[Activity] In the listing below, find the line holding "277C511 288 513" and the line holding "276C513 264 527". Write out those two lines and all lines between, exactly, and nothing more.
----
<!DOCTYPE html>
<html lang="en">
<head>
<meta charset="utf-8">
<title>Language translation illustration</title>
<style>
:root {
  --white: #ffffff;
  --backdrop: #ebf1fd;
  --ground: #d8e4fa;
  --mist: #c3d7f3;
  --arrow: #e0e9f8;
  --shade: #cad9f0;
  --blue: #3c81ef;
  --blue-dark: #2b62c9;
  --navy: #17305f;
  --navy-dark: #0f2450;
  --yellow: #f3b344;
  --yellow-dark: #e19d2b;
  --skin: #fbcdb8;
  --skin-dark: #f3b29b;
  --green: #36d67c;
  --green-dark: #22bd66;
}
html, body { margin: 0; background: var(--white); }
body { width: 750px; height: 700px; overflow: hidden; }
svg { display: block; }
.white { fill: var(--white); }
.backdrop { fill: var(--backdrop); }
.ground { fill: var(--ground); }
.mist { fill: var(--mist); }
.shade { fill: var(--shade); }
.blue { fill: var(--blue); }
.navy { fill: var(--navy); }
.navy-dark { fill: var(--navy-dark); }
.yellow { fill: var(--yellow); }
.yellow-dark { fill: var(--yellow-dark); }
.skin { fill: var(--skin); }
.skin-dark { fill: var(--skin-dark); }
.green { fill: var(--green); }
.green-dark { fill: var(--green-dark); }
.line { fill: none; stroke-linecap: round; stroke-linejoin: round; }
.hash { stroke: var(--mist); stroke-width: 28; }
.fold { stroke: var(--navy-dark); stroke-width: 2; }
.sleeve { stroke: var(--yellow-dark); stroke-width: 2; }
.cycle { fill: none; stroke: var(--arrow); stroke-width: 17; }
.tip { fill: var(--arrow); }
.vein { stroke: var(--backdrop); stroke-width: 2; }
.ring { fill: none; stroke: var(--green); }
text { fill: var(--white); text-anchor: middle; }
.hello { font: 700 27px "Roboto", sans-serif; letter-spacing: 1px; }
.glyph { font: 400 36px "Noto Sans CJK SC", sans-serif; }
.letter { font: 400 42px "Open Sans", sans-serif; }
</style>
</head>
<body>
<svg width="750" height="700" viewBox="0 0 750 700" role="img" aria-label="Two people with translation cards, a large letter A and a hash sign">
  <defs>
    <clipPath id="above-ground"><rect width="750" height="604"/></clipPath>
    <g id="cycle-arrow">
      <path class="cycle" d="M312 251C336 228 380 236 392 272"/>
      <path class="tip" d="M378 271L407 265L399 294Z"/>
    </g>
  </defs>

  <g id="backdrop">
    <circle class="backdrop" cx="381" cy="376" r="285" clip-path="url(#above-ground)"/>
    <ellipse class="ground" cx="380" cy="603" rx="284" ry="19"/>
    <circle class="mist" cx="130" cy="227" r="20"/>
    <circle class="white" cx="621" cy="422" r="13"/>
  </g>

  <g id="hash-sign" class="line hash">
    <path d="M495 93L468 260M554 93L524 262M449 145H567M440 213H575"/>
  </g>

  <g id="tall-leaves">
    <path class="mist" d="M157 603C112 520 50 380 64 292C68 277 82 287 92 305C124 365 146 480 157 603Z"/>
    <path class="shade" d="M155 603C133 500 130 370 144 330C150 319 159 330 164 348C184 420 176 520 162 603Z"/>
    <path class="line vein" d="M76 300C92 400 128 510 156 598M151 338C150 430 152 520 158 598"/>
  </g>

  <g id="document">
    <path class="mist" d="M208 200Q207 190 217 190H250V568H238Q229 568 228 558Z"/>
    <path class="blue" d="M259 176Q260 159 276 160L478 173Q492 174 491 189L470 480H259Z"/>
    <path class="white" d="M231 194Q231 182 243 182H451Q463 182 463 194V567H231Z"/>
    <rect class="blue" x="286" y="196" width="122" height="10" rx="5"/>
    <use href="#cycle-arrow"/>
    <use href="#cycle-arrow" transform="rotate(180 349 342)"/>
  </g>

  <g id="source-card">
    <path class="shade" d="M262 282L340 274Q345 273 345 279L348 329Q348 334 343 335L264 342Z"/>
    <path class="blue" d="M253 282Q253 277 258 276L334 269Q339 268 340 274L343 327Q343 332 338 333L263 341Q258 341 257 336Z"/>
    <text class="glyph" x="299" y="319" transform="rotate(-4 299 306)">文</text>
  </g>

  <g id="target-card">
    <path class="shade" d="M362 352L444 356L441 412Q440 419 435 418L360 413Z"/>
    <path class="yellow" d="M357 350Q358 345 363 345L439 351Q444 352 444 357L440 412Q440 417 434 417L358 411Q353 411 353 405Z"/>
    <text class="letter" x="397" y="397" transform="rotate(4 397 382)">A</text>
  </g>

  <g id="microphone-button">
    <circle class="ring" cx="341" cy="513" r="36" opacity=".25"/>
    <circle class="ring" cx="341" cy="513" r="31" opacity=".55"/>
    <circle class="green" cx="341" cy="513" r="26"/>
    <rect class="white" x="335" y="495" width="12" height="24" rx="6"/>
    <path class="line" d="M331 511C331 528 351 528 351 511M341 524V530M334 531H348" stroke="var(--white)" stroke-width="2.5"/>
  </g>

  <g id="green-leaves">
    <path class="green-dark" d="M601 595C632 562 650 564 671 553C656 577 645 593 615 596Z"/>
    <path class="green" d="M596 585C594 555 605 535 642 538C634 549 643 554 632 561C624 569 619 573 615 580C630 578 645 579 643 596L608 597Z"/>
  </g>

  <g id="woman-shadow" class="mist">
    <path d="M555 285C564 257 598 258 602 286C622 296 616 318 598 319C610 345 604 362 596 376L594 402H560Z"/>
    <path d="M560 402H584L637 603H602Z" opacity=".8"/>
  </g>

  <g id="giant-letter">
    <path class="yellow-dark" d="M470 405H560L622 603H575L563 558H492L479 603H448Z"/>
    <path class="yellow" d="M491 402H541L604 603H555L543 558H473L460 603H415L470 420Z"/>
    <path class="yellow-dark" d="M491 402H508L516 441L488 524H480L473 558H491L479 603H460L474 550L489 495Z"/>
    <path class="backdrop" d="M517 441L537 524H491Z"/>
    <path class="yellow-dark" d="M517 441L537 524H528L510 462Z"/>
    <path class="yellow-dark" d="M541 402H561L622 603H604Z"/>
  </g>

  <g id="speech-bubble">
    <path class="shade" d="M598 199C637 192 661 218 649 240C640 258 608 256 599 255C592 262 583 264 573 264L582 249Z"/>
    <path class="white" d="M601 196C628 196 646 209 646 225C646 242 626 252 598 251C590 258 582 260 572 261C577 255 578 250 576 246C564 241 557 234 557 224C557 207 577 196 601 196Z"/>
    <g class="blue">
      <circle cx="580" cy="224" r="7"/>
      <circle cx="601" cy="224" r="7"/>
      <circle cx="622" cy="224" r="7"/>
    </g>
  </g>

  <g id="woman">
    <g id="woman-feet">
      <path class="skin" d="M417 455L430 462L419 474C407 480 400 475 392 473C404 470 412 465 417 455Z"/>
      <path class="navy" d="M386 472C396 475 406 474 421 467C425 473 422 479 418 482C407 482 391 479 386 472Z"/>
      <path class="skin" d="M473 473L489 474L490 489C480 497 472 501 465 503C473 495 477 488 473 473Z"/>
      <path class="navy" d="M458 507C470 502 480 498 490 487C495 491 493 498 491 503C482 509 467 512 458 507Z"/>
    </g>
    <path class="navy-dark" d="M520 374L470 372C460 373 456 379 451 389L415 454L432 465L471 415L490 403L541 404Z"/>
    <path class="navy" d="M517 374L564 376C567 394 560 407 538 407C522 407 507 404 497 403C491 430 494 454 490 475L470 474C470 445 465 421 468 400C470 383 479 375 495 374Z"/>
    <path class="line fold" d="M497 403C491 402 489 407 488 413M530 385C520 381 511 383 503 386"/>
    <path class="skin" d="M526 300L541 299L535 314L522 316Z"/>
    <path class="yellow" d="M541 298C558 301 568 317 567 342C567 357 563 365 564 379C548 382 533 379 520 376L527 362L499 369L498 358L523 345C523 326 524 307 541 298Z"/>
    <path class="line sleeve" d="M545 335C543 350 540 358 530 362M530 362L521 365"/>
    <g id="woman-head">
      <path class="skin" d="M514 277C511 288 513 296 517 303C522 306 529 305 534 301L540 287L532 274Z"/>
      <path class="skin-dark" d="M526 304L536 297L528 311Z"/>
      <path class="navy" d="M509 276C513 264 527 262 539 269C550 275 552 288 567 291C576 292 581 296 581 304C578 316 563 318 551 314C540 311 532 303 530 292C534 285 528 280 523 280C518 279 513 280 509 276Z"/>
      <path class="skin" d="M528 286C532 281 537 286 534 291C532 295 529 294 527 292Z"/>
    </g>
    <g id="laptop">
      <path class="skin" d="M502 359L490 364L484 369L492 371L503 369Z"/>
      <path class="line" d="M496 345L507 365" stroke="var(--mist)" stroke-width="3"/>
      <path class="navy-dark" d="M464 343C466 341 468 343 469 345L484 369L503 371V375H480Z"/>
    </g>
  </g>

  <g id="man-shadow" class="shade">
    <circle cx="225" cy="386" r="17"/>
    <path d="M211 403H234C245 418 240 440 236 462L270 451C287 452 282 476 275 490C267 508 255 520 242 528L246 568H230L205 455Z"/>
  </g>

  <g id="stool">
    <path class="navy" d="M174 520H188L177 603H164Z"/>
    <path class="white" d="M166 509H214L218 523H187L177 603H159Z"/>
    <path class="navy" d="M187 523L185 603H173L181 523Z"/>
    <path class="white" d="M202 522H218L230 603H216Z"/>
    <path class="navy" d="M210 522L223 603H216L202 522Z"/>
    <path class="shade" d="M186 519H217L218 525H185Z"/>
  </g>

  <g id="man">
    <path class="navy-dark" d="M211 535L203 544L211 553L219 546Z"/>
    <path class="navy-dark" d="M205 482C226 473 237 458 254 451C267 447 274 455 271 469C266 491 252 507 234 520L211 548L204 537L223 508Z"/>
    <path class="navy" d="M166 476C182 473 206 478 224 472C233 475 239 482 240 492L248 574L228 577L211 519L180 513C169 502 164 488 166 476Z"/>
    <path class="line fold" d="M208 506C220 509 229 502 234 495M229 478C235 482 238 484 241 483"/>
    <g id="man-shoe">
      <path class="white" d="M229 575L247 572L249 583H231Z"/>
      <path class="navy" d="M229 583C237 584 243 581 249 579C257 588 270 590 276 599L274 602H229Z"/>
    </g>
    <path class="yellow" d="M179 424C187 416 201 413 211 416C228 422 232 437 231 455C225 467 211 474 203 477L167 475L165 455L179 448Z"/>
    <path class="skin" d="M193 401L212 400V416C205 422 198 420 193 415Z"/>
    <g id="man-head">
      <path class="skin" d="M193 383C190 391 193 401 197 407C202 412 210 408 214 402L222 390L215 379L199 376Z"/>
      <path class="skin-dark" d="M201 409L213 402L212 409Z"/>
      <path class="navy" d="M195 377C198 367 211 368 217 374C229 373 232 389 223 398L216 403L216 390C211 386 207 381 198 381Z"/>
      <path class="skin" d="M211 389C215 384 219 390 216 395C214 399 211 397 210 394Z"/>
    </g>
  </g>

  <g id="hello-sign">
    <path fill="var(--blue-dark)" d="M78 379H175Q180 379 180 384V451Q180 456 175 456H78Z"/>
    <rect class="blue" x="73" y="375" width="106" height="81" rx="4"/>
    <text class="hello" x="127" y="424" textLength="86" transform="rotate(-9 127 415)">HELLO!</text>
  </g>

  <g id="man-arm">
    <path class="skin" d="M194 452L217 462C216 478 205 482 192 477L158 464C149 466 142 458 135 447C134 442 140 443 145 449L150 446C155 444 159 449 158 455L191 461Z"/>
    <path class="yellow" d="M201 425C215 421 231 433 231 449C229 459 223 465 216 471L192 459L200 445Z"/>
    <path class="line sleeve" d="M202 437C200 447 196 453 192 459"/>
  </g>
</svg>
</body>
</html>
----
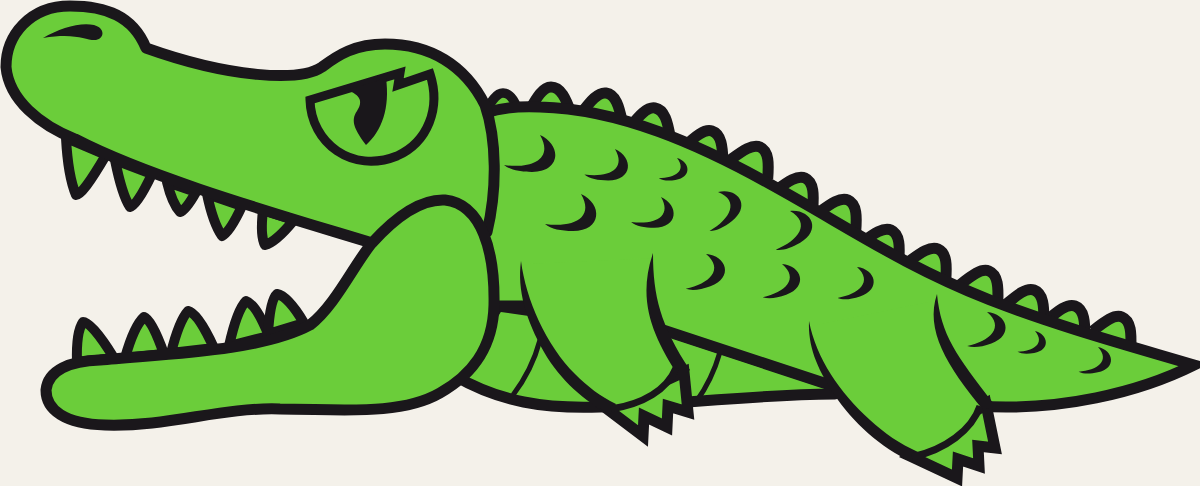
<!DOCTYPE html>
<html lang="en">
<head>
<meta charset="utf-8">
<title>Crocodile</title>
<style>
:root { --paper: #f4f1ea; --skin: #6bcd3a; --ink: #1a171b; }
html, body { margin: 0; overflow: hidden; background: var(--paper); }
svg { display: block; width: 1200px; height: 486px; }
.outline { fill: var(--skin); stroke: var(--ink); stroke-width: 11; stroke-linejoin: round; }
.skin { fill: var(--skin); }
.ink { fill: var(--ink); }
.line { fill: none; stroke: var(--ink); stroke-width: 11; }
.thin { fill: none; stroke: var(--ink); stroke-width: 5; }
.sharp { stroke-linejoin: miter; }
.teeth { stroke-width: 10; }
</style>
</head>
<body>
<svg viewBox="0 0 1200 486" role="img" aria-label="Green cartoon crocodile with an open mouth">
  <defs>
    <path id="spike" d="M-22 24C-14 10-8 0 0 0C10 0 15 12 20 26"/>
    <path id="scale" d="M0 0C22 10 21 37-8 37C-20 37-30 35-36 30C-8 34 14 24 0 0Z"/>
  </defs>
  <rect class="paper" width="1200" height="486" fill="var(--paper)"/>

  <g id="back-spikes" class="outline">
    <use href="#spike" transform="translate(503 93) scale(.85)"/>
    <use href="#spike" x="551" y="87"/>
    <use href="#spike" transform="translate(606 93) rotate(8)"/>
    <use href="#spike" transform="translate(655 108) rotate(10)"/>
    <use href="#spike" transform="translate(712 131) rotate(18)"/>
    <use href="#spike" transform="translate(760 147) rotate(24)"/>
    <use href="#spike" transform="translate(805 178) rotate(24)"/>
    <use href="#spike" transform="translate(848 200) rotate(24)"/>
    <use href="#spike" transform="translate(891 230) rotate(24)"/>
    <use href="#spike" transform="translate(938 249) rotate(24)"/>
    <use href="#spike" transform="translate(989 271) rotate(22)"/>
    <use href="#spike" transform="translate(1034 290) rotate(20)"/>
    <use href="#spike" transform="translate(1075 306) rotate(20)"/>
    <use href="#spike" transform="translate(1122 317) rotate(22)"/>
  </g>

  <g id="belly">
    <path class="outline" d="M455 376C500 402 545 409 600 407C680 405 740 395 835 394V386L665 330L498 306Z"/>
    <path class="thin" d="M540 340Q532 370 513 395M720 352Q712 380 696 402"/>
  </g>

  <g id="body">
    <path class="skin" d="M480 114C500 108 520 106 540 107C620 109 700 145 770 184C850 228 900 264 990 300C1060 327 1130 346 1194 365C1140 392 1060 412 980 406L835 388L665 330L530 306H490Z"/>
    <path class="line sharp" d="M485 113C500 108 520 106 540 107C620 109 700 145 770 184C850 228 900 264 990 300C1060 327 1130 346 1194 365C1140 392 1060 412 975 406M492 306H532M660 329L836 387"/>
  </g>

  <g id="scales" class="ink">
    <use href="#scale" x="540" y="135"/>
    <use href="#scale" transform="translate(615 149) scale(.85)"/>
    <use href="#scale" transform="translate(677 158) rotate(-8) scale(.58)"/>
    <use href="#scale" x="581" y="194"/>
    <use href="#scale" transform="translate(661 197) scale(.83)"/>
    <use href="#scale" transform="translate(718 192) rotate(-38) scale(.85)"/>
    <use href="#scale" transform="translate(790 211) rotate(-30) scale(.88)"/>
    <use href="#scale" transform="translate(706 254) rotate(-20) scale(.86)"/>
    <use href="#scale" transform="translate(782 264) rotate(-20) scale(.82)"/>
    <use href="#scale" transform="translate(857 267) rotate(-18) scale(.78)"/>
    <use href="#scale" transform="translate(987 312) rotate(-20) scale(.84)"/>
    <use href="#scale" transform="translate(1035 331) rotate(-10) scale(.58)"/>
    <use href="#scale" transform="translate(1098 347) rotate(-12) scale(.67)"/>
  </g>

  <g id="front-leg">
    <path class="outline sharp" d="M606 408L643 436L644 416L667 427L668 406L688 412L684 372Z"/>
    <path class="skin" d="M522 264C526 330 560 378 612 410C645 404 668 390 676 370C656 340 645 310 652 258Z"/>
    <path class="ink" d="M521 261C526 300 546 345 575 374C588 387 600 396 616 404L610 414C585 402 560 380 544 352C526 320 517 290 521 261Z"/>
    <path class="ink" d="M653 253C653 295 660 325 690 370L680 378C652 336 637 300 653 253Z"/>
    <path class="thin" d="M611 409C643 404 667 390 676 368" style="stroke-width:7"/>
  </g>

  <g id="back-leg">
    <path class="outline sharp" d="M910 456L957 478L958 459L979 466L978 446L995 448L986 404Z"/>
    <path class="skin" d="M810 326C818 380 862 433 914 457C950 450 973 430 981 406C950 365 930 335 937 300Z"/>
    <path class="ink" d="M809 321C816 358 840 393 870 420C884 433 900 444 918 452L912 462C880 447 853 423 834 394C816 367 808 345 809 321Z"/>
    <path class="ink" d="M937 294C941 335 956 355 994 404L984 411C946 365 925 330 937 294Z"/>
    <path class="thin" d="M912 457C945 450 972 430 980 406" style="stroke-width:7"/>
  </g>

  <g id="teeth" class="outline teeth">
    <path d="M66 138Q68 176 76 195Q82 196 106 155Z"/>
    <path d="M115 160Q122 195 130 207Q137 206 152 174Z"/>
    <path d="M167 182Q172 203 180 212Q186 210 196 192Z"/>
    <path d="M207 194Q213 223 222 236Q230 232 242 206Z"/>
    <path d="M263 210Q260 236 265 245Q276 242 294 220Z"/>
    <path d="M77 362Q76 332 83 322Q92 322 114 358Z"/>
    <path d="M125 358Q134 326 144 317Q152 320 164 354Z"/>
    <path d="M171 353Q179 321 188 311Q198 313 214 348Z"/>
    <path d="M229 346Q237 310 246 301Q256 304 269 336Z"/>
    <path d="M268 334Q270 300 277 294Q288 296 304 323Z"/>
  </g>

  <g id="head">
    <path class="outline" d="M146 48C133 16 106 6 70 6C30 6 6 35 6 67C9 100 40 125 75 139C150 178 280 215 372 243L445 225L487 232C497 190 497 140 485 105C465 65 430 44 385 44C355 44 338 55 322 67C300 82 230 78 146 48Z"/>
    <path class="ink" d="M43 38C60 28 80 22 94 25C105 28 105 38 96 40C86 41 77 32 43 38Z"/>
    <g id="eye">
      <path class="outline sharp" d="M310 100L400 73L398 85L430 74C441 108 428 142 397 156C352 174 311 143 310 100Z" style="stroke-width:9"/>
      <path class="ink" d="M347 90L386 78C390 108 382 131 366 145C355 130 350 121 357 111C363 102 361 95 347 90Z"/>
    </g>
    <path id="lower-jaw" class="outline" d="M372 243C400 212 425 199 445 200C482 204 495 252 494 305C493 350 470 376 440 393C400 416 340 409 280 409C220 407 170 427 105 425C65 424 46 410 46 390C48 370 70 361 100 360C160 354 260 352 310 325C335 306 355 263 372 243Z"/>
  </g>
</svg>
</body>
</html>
----
[Exercise solution]
      <path class="skin" d="M514 277C511 288 513 296 517 303C522 306 529 305 534 301L540 287L532 274Z"/>
      <path class="skin-dark" d="M526 304L536 297L528 311Z"/>
      <path class="navy" d="M509 276C513 264 527 262 539 269C550 275 552 288 567 291C576 292 581 296 581 304C578 316 563 318 551 314C540 311 532 303 530 292C534 285 528 280 523 280C518 279 513 280 509 276Z"/>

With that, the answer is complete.